Congruence across the policy and public spheres
Having considered the salience of Muslim-related issues, we therefore expect ideological congruence between citizens and government preferences in this domain. To provide a more detailed analysis of this, we overlap the previous opinion and policy figures.
For comparative purposes, we standardise both variables. Additionally, we reverse the scale of Muslim opinions so that higher values indicate more support for Muslims. Figure 3 illustrates a dialogue of sorts between the movement towards a less restrictive policy sphere and less restrictive opinions in the public sphere (pairwise correlation = 0.84). This leads us to believe that, concerning the contentious politics surrounding Muslims in France, what citizens want is also reflected in what governments do (and vice versa).
Figure 3: Views toward Muslims and policies toward Muslims in France (1988-2017)
Note: A higher value in the figure indicates citizens in France have a more supportive view toward Muslims and that policies toward Muslims are more permissive, with a lower value indicating the opposite. The vertical lines indicate presidential elections in France. The names highlight presidents. Until 2002, the standard term in France was seven years. After 2002, it became five years. For more information, see the authors’ accompanying study.

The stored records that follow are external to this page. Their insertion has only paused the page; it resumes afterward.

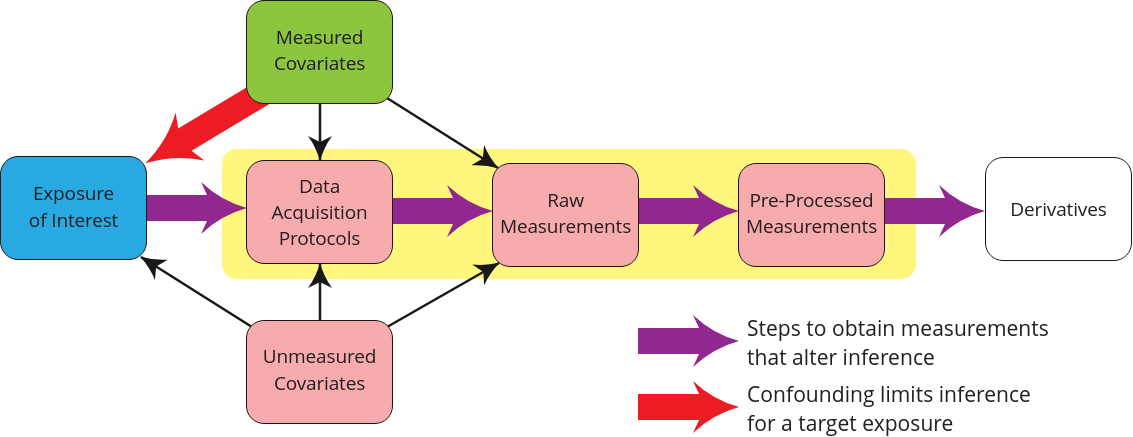
<!DOCTYPE html>
<html lang="en">
<head>
<meta charset="utf-8">
<title>Exposure and measurement pathway</title>
<style>
:root {
  --ink: #231f20;
  --green: #8cc63f;
  --blue: #29a9e1;
  --pink: #f8abad;
  --yellow: #fff77d;
  --purple: #92278f;
  --red: #ed1c24;
}
* { box-sizing: border-box; }
body { margin: 0; background: #fff; }
.diagram {
  position: relative;
  width: 1133px;
  height: 437px;
  overflow: hidden;
  background: #fff;
  color: var(--ink);
  font: 19px/26px "Open Sans", "Noto Sans", sans-serif;
  letter-spacing: -0.15px;
}
.stage-band {
  position: absolute;
  left: 222px; top: 149px;
  width: 694px; height: 130px;
  border-radius: 15px;
  background: var(--yellow);
}
.connectors { position: absolute; left: 0; top: 0; }
.flow { fill: var(--purple); }
.confounding { fill: var(--red); }
.influence { stroke: #1a1718; stroke-width: 2.5; fill: none; }
.node {
  position: absolute;
  width: 147px; height: 104px;
  display: flex;
  align-items: center;
  justify-content: center;
  border: 1.5px solid #1a1718;
  border-radius: 18px;
  background: var(--pink);
  text-align: center;
  white-space: nowrap;
}
.measured { left: 246px; top: 0; background: var(--green); padding-bottom: 5px; }
.exposure { left: 0; top: 156px; background: var(--blue); line-height: 27px; padding-bottom: 2px; }
.acquisition { left: 246px; top: 160px; }
.raw { left: 492px; top: 163px; padding-bottom: 4px; }
.processed { left: 738px; top: 163px; padding-bottom: 4px; }
.derivatives { left: 985px; top: 157px; background: #fff; }
.unmeasured { left: 246px; top: 320px; line-height: 27px; padding-bottom: 4px; }
.legend {
  position: absolute;
  left: 638px; top: 314px;
  margin: 0; padding: 0;
  list-style: none;
  display: flex;
  flex-direction: column;
  gap: 8px;
  font-size: 21px;
  line-height: 29px;
  letter-spacing: 0.05px;
}
.legend li {
  display: flex;
  align-items: center;
  gap: 8px;
  white-space: nowrap;
}
.legend svg { flex: none; margin-top: -4px; }
</style>
</head>
<body>
<main class="diagram">
  <div class="stage-band"></div>
  <svg class="connectors" width="1133" height="437" viewBox="0 0 1133 437" aria-hidden="true">
    <defs>
      <path id="block-arrow" d="M0-13H61L55-26Q75-7 101 0Q75 7 55 26L61 13H0Z"/>
      <marker id="arrowhead" markerUnits="userSpaceOnUse" markerWidth="26" markerHeight="26" refX="24" refY="13" orient="auto">
        <path d="M0 1Q11 9 25 13Q11 17 0 25L6 13Z" fill="#1a1718"/>
      </marker>
    </defs>
    <g class="flow">
      <use href="#block-arrow" x="146" y="208"/>
      <use href="#block-arrow" x="392" y="211"/>
      <use href="#block-arrow" x="638" y="211"/>
      <use href="#block-arrow" x="884" y="211"/>
    </g>
    <path class="confounding" d="M0-13H104L98-28Q119-8 150 0Q119 8 98 28L104 13H0Z" transform="translate(274 86) rotate(149)"/>
    <g class="influence" marker-end="url(#arrowhead)">
      <line x1="320" y1="102" x2="320" y2="160" marker-end="url(#arrowhead)"/>
      <line x1="387" y1="98" x2="498" y2="168" marker-end="url(#arrowhead)"/>
      <line x1="252" y1="327" x2="141" y2="257" marker-end="url(#arrowhead)"/>
      <line x1="320" y1="322" x2="320" y2="264" marker-end="url(#arrowhead)"/>
      <line x1="387" y1="327" x2="499" y2="263" marker-end="url(#arrowhead)"/>
    </g>
  </svg>

  <div class="node measured">Measured<br>Covariates</div>
  <div class="node exposure">Exposure<br>of Interest</div>
  <div class="node acquisition">Data<br>Acquisition<br>Protocols</div>
  <div class="node raw">Raw<br>Measurements</div>
  <div class="node processed">Pre-Processed<br>Measurements</div>
  <div class="node derivatives">Derivatives</div>
  <div class="node unmeasured">Unmeasured<br>Covariates</div>

  <ul class="legend">
    <li>
      <svg class="flow" width="101" height="54" viewBox="0 -27 101 54" aria-hidden="true"><use href="#block-arrow"/></svg>
      <span>Steps to obtain measurements<br>that alter inference</span>
    </li>
    <li>
      <svg class="confounding" width="101" height="54" viewBox="0 -27 101 54" aria-hidden="true"><use href="#block-arrow"/></svg>
      <span>Confounding limits inference<br>for a target exposure</span>
    </li>
  </ul>
</main>
</body>
</html>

While we do not find perfect congruence, there is some indication that an increase in anti-Muslim opinions might be favourable for right-wing presidential candidates (Chirac I and Sarkozy). As a whole, we find important indications of congruence between what citizens want and what governments give them. That is, policy and opinion measures suggest that citizens’ political inputs and governments’ outputs move together through time. This is exactly what we would expect in a salient domain and for a politicised issue such as the politics surrounding Muslims. Naturally, congruence across public and policy spheres is not perfect, as there remains a certain degree of imbalance between policy and public opinion.
What is important to highlight here is that a limited degree of incongruence is not necessarily problematic, for two important reasons. First, there are other actors (e.g. parties and interest groups) that have a policy impact. While most democratic systems pursue high levels of congruence, none achieve this flawlessly for the simple reason that interests across issues are often conflicting and policy may operate at a much slower pace than the formation of public opinion. Second, limited levels of incongruence are not necessarily problematic from a normative perspective. Only structural incongruence can be problematic for the implementation of democratic principles and overall democratic functioning. This is not the case here.
Altogether, our findings suggest French democracy is relatively effective, at least regarding issues related to Muslims. While this finding is in line with theoretical expectations from the macro polity literature, it is nonetheless a surprising observation in France specifically. That is to say, considering the Republican and secular framework that underpins societal and political developments in France, we would expect this to restrict the political and societal translation of any phenomenon that challenges it. Yet, under these circumstances, we nonetheless find high levels of congruence in a relatively unfavourable setting. This renders us hopeful about democratic representation and the normative functioning of democracy, even in a contentious field and a relatively disadvantageous context.
For more information, see the authors’ accompanying study in Ethnic and Racial Studies
Note: This article gives the views of the authors, not the position of EUROPP – European Politics and Policy or the London School of Economics. Featured image credit: Shutterstock